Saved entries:
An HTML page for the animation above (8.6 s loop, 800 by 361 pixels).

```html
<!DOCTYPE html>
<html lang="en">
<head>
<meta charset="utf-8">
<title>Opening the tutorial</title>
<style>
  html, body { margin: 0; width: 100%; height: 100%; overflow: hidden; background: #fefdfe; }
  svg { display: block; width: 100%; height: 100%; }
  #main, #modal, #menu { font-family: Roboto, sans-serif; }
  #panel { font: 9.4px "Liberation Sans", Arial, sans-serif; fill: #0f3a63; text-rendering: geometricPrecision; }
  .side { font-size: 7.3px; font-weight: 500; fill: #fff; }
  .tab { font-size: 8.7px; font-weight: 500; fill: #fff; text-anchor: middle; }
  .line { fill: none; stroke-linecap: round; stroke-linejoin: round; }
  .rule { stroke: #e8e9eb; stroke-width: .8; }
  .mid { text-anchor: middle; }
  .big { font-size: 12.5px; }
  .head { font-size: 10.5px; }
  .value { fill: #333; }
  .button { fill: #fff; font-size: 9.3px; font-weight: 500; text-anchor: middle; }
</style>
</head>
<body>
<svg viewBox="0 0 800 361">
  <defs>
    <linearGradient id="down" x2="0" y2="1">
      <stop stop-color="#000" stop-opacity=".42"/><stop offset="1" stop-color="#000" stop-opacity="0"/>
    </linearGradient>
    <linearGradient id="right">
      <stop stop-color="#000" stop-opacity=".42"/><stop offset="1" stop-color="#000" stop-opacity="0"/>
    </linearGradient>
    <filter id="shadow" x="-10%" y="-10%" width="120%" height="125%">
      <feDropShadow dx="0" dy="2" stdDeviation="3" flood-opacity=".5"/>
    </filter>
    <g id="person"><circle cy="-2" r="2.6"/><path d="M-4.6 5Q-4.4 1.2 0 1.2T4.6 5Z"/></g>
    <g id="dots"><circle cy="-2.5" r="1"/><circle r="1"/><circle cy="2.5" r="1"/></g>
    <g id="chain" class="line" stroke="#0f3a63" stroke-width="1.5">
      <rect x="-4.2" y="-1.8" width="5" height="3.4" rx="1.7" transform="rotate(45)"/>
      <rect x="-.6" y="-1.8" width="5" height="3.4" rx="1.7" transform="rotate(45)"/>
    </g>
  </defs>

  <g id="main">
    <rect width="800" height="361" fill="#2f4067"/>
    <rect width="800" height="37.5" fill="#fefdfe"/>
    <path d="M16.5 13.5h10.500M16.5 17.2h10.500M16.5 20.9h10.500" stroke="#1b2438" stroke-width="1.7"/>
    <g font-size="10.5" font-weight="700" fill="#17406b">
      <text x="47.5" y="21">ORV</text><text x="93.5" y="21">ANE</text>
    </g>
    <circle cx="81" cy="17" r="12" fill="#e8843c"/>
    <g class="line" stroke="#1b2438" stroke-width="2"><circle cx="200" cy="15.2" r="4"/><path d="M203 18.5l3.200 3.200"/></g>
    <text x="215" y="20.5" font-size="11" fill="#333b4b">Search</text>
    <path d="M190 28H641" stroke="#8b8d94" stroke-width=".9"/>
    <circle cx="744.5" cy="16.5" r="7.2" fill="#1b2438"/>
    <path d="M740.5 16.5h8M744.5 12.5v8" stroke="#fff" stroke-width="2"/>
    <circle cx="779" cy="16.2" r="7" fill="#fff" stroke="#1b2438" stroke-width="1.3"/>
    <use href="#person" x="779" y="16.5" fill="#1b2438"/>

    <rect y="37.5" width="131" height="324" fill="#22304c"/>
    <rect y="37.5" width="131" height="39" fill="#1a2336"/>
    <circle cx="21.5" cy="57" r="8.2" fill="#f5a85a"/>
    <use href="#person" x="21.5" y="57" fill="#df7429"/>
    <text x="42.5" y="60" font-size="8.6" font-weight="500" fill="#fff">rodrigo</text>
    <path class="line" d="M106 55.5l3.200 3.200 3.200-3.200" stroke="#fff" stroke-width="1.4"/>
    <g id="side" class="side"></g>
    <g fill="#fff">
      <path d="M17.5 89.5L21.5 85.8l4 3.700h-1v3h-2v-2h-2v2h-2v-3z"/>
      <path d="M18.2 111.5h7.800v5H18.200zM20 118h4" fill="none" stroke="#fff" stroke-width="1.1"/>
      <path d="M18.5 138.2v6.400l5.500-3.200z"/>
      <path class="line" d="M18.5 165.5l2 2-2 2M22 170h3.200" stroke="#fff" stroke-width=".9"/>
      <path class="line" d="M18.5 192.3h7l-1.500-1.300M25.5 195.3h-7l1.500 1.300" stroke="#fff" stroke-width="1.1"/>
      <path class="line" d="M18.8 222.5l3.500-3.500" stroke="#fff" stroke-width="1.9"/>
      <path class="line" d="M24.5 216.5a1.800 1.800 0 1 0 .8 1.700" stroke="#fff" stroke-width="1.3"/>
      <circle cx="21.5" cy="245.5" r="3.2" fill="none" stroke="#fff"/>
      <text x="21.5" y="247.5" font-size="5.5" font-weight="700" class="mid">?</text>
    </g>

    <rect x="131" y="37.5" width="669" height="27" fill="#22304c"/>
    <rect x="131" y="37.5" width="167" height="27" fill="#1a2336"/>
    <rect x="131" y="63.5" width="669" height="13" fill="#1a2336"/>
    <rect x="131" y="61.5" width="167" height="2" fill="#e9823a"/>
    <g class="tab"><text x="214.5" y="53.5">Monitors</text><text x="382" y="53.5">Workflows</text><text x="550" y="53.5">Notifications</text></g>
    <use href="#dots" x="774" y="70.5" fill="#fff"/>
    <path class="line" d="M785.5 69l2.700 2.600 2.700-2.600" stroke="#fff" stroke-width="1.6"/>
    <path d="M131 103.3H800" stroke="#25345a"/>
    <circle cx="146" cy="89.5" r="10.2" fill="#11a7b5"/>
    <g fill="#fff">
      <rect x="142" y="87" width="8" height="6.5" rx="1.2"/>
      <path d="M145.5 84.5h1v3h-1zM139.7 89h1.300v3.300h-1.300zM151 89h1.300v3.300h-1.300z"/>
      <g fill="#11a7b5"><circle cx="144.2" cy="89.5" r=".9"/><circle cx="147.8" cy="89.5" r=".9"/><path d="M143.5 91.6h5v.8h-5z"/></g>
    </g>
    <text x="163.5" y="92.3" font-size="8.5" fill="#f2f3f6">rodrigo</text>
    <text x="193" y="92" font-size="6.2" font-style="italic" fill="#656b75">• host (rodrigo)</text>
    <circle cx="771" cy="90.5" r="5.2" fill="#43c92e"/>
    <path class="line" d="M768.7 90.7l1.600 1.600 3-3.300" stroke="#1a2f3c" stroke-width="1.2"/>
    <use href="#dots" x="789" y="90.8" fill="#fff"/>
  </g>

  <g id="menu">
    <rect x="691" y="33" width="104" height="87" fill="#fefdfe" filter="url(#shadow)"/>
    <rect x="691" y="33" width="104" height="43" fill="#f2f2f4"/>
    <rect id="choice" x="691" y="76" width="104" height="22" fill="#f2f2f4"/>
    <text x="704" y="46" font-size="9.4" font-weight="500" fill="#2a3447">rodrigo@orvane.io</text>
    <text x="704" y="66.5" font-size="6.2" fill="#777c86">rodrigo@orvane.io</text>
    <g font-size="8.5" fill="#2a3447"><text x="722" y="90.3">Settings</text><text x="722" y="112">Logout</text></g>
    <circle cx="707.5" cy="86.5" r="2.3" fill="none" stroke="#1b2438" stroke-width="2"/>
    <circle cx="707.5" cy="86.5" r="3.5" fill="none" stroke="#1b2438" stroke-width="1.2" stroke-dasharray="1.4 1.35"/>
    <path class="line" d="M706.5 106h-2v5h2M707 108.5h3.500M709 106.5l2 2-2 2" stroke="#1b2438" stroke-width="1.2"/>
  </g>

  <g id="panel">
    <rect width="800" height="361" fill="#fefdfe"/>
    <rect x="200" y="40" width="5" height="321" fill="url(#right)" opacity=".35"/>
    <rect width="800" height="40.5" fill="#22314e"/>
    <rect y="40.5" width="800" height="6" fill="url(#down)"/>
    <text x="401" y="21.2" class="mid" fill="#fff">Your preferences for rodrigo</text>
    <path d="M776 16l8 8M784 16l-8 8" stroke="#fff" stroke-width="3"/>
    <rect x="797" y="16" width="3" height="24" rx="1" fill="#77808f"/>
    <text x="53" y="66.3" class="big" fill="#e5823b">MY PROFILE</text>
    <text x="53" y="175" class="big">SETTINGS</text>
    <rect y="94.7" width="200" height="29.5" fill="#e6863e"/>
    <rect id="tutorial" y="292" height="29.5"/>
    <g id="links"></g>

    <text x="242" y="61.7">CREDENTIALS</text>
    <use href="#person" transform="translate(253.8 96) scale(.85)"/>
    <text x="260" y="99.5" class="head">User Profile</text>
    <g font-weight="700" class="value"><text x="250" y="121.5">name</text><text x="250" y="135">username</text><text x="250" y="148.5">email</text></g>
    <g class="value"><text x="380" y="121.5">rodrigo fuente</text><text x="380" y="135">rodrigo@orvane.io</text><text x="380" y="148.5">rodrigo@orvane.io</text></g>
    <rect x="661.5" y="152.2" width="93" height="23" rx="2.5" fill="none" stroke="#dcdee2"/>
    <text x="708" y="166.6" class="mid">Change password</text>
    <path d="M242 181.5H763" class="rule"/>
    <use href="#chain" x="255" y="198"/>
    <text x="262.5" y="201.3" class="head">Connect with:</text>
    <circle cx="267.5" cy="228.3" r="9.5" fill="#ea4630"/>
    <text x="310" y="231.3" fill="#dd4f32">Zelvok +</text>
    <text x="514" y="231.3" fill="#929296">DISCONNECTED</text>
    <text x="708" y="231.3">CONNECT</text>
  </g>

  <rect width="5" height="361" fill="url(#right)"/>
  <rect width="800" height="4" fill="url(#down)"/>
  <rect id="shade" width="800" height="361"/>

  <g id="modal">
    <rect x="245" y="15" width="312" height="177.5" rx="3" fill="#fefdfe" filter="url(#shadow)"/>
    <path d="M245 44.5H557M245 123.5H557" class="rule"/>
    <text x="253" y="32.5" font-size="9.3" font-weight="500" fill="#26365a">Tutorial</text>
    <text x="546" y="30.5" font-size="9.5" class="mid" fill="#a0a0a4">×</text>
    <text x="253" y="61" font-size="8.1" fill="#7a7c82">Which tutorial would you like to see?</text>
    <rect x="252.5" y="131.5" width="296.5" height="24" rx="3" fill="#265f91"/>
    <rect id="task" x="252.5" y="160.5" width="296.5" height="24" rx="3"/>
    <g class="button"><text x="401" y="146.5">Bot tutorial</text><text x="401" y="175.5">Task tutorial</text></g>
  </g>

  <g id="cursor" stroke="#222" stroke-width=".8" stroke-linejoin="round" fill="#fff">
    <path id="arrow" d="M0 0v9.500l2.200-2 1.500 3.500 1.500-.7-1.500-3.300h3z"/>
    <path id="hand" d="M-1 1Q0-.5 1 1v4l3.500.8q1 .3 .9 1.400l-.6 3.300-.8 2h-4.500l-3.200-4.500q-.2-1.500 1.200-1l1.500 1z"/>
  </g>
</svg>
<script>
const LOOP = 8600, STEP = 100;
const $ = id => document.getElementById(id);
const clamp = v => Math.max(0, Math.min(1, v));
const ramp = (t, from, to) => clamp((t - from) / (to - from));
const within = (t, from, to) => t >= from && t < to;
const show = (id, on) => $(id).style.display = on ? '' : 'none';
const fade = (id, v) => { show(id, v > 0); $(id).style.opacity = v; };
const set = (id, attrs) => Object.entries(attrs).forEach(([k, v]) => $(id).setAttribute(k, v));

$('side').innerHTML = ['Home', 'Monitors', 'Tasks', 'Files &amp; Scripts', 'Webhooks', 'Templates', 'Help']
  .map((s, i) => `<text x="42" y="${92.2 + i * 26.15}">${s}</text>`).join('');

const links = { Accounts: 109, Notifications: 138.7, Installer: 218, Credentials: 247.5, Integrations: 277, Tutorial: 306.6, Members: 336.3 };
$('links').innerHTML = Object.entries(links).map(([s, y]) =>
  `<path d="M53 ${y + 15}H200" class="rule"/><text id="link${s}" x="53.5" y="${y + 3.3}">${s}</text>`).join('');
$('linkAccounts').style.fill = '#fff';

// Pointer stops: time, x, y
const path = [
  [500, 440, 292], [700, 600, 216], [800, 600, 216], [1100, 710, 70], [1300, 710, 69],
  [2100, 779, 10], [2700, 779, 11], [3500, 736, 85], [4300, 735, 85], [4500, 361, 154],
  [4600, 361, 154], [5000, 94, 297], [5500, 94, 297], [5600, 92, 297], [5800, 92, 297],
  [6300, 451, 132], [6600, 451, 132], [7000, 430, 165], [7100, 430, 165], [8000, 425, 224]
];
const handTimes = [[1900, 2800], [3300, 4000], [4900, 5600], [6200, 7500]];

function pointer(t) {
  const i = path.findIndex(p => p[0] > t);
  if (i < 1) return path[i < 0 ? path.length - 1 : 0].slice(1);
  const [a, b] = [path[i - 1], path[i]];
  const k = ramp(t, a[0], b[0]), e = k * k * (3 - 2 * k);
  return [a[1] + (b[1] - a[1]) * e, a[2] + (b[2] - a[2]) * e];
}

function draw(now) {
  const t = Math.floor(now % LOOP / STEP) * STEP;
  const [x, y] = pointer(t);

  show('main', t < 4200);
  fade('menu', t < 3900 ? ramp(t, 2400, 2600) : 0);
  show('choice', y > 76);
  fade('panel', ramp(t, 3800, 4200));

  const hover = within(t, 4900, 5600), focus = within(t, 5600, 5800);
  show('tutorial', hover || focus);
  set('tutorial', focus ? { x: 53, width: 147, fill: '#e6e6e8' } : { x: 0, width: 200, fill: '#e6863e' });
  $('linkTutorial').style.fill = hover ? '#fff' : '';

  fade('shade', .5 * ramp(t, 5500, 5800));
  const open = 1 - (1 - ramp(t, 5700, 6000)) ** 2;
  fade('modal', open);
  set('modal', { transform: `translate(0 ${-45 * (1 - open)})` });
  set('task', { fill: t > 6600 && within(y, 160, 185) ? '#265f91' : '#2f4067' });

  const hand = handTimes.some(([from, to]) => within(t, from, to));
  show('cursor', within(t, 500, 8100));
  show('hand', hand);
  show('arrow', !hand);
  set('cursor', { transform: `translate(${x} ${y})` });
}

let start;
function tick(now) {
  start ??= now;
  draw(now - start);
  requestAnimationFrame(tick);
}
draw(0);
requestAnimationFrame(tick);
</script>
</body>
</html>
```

EXERCISE: Pull out every line of the records that includes the string "fade".

RESPONSE:
const fade = (id, v) => { show(id, v > 0); $(id).style.opacity = v; };
  fade('menu', t < 3900 ? ramp(t, 2400, 2600) : 0);
  fade('panel', ramp(t, 3800, 4200));
  fade('shade', .5 * ramp(t, 5500, 5800));
  fade('modal', open);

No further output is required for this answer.